Next Article in Journal
Viral Metagenomics Revealed Sendai Virus and Coronavirus Infection of Malayan Pangolins (Manis javanica)
Previous Article in Journal
Antigenic Change in Human Influenza A(H2N2) Viruses Detected by Using Human Plasma from Aged and Younger Adult Individuals
Previous Article in Special Issue
Inhibition of L. monocytogenes Biofilm Formation by the Amidase Domain of the Phage vB_LmoS_293 Endolysin
Open AccessArticle

The Effect of a Commercially Available Bacteriophage and Bacteriocin on Listeria monocytogenes in Coleslaw
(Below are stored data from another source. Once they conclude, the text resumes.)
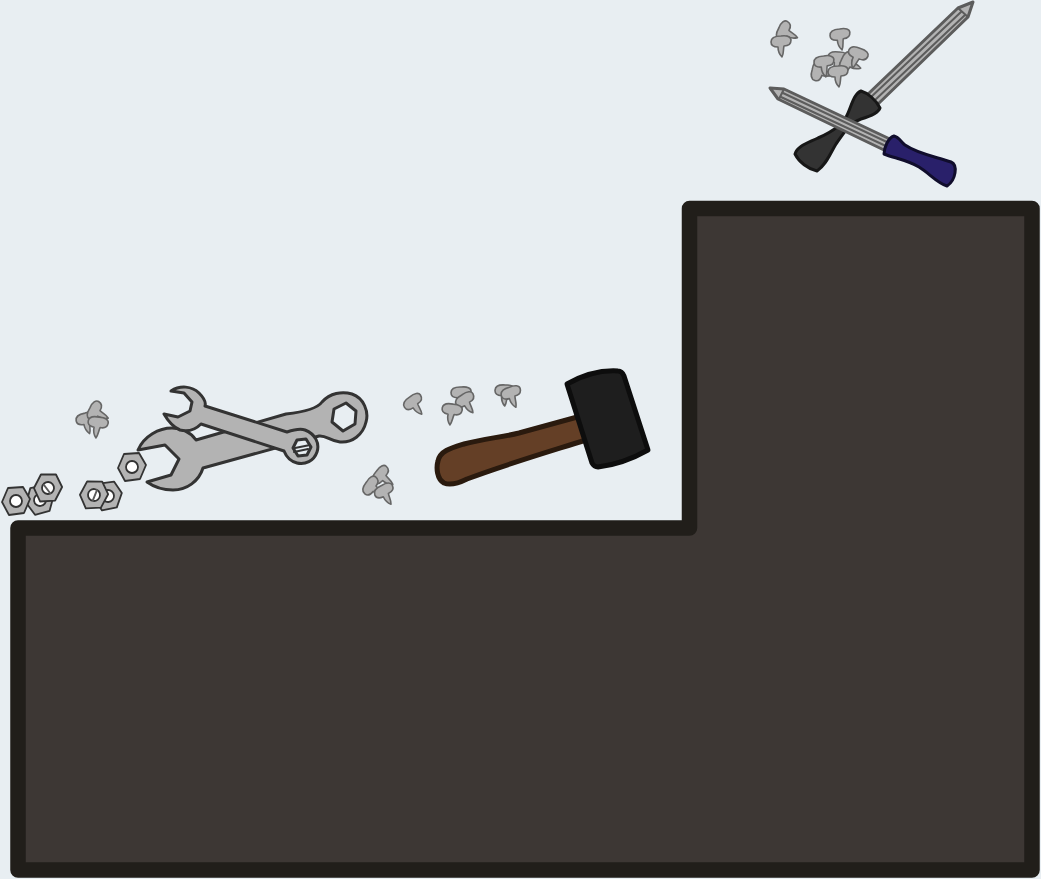
<!DOCTYPE html>
<html lang="en">
<head>
<meta charset="utf-8">
<title>Workbench with tools</title>
<style>
:root {
  --backdrop: #e8eef2;
  --bench: #3d3734;
  --bench-edge: #211e1a;
  --steel: #b3b3b3;
  --steel-edge: #333;
  --tack-edge: #666;
  --blade-edge: #5c5c5c;
  --wood: #643f26;
  --wood-edge: #2a1a0e;
  --rubber: #1e1e1e;
  --rubber-edge: #0d0d0d;
  --grip-dark: #333;
  --grip-blue: #29206a;
}
html, body { margin: 0; height: 100%; overflow: hidden; background: var(--backdrop); }
svg { display: block; width: 1041px; height: 879px; }
path, polygon { stroke-linejoin: round; stroke-linecap: round; }
.bench { fill: var(--bench); stroke: var(--bench-edge); stroke-width: 15.5; }
.wrench { fill: var(--steel); stroke: var(--steel-edge); stroke-width: 3; }
.tack { fill: var(--steel); stroke: var(--tack-edge); stroke-width: 1.6; }
.nut { fill: var(--steel); stroke: var(--steel-edge); stroke-width: 1.8; }
.hole { fill: var(--backdrop); }
.nut-hole { fill: #fff; }
.blade { fill: var(--steel); stroke: var(--blade-edge); stroke-width: 3; }
.groove { fill: none; stroke: var(--blade-edge); stroke-width: 2; }
.grip { stroke: #171717; stroke-width: 3; }
.grip-dark { fill: var(--grip-dark); }
.grip-blue { fill: var(--grip-blue); stroke: #100d2c; }
.handle { fill: var(--wood); stroke: var(--wood-edge); stroke-width: 5; }
.head { fill: var(--rubber); stroke: var(--rubber-edge); stroke-width: 5; }
</style>
</head>
<body>
<svg viewBox="0 0 1041 879" role="img" aria-label="L-shaped workbench with wrenches, a mallet, files, nuts and tacks">
  <defs>
    <path id="tack" class="tack" d="M-10 0C-10-5-5-6 0-6C6-7 10-5 10-2C10 2 7 4 3 4C2 8 3 11 1 15C-1 13-3 9-3 5C-7 5-10 4-10 0Z"/>
    <g id="nut" class="nut">
      <polygon points="-14,1 -8,-13 7,-14 14,-2 8,12 -7,14"/>
      <circle class="nut-hole" r="6"/>
    </g>
  </defs>

  <rect width="1041" height="879" fill="var(--backdrop)"/>

  <path class="bench" d="M18 528H689.500V208.500H1032V870H18Z"/>

  <g id="files">
    <g id="long-file">
      <path class="blade" d="M867 95L958 8L973 2L968 17L877 105Z"/>
      <path class="groove" d="M870 98L961 12M874 101L965 15M958 8L968 17"/>
      <path class="grip grip-dark" d="M861 91C868 93 876 100 880 108C878 114 868 117 861 119C849 123 844 133 836 144C830 154 826 165 817 171C808 169 799 162 795 154C797 146 808 143 818 138C832 132 844 124 848 113C852 104 854 94 861 91Z"/>
    </g>
    <g id="short-file">
      <path class="blade" d="M770 88L784 89L892 140L886 151L778 99Z"/>
      <path class="groove" d="M783 93L889 143M781 97L888 147M784 89L779 99"/>
      <path class="grip grip-blue" d="M894 136C899 137 901 142 905 145C918 154 937 157 951 162C958 165 956 180 947 186C937 183 929 173 919 167C907 160 894 158 884 154C884 148 888 138 894 136Z"/>
    </g>
  </g>

  <g id="bench-top-tacks">
    <use href="#tack" transform="translate(784 31) rotate(-60)"/>
    <use href="#tack" transform="translate(781 42)"/>
    <use href="#tack" transform="translate(840 35) rotate(-4)"/>
    <use href="#tack" transform="translate(838 58) rotate(8)"/>
    <use href="#tack" transform="translate(847 62) rotate(-62)"/>
    <use href="#tack" transform="translate(858 54) rotate(25)"/>
    <use href="#tack" transform="translate(818 71) rotate(-72)"/>
    <use href="#tack" transform="translate(824 62) rotate(-3)"/>
    <use href="#tack" transform="translate(838 72)"/>
  </g>

  <g id="wrenches" class="wrench">
    <g id="large-wrench">
      <path d="M138 450C144 436 159 428 172 428C183 428 191 433 196 440L286 414C304 412 317 409 322 402C330 393 342 391 352 394C364 398 369 412 366 422C363 435 352 443 340 442C330 441 326 435 319 436L203 468C199 481 187 490 173 490C163 490 154 487 147 482L171 475L179 459L165 445Z"/>
      <polygon class="hole" points="334,409 346,403 356,411 355,424 343,431 332,422"/>
    </g>
    <g id="small-wrench">
      <path d="M171 391C180 385 192 386 199 393C204 398 206 403 205 406L287 432C293 430 299 428 305 430C315 434 320 443 317 452C314 461 305 465 297 463C289 461 286 456 284 451L201 424C195 430 188 432 180 430C173 427 168 421 164 414L178 417L190 411L192 402L184 393Z"/>
      <polygon class="hole" points="297,440 306,439 311,447 307,455 298,456 293,448"/>
      <path d="M295 448L310 445M294 452L308 449" stroke-width="2"/>
    </g>
  </g>

  <g id="nuts">
    <use href="#nut" transform="translate(40 500) rotate(-8)"/>
    <use href="#nut" transform="translate(16 501)"/>
    <use href="#nut" transform="translate(48 488) rotate(4)"/>
    <path class="groove" d="M44 485L50 493"/>
    <use href="#nut" transform="translate(108 496) rotate(-4)"/>
    <use href="#nut" transform="translate(94 495) rotate(5)"/>
    <path class="groove" d="M97 490L93 500"/>
    <use href="#nut" transform="translate(132 467)"/>
  </g>

  <g id="loose-tacks">
    <use href="#tack" transform="translate(86 419) rotate(-10)"/>
    <use href="#tack" transform="translate(95 411) rotate(-58)"/>
    <use href="#tack" transform="translate(98 423) rotate(12)"/>
    <use href="#tack" transform="translate(413 402) rotate(-32)"/>
    <use href="#tack" transform="translate(461 393) rotate(2)"/>
    <use href="#tack" transform="translate(465 400) rotate(-28)"/>
    <use href="#tack" transform="translate(452 410) rotate(12)"/>
    <use href="#tack" transform="translate(505 391) rotate(5)"/>
    <use href="#tack" transform="translate(511 393) rotate(-15)"/>
    <use href="#tack" transform="translate(381 475) rotate(-48)"/>
    <use href="#tack" transform="translate(371 486) rotate(-52)"/>
    <use href="#tack" transform="translate(384 491) rotate(-24)"/>
  </g>

  <g id="mallet">
    <path class="handle" d="M581 416L586 440C548 452 507 464 467 479C459 483 451 486 444 483C437 479 436 468 438 461C440 451 451 448 464 444C482 439 503 437 519 433Z"/>
    <path class="head" d="M567 384C583 375 601 370 618 371Q622 371 624 376L648 450C632 459 615 465 598 467Q594 467 592 463Z"/>
  </g>
</svg>
</body>
</html>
APC Microbiome Ireland, University College Cork, T12 YT20 Cork, Ireland
School of Microbiology, University College Cork, T12 YN60 Cork, Ireland
Author to whom correspondence should be addressed.
Viruses 2019, 11(11), 977;
Received: 15 October 2019 / Revised: 21 October 2019 / Accepted: 22 October 2019 / Published: 23 October 2019
Changing consumer attitudes show an increased interest in non-chemical antimicrobials in food preservation and safety. This greater interest of consumers in more ‘natural’ or ‘clean-label’ food interventions is complicated by concurrent demands for minimally processed, ready-to-eat (RTE) foods with long shelf lives. Two viable interventions are bacteriophage (phage) and bacteriocins, a number of which have already been approved for use in food safety. Listeriosis is a serious foodborne infection which affects at-risk members of the population. Listeriosis incidence has increased between 2008 and 2015 and has a case fatality rate of up to 20% with antibiotic intervention. Here, we tested an intervention to attempt to control a pathogenic Listeria monocytogenes strain in a food model using two of these alternative antimicrobials. Phage P100 on its own had a significant effect on L. monocytogenes ScottA numbers in coleslaw over a 10-day period at 4 °C (p ≤ 0.001). A combination of P100 and Nisaplin® (a commercial formulation of the lantibiotic bacteriocin, nisin) had a significant effect on the pathogen (p ≤ 0.001). P100 and Nisaplin® in combination were more effective than Nisaplin® alone, but not P100 alone. View Full-Text
Keywords: phage; bacteriocin; Listeria monocytogenes; food safety phage; bacteriocin; Listeria monocytogenes; food safety
Show Figures

Figure 1

MDPI and ACS Style

Lewis, R.; Bolocan, A.S.; Draper, L.A.; Ross, R.P.; Hill, C. The Effect of a Commercially Available Bacteriophage and Bacteriocin on Listeria monocytogenes in Coleslaw. Viruses 2019, 11, 977.

Show more citation formats Show less citations formats
Note that from the first issue of 2016, MDPI journals use article numbers instead of page numbers. See further details here.

Article Access Map by Country/Region

Back to TopTop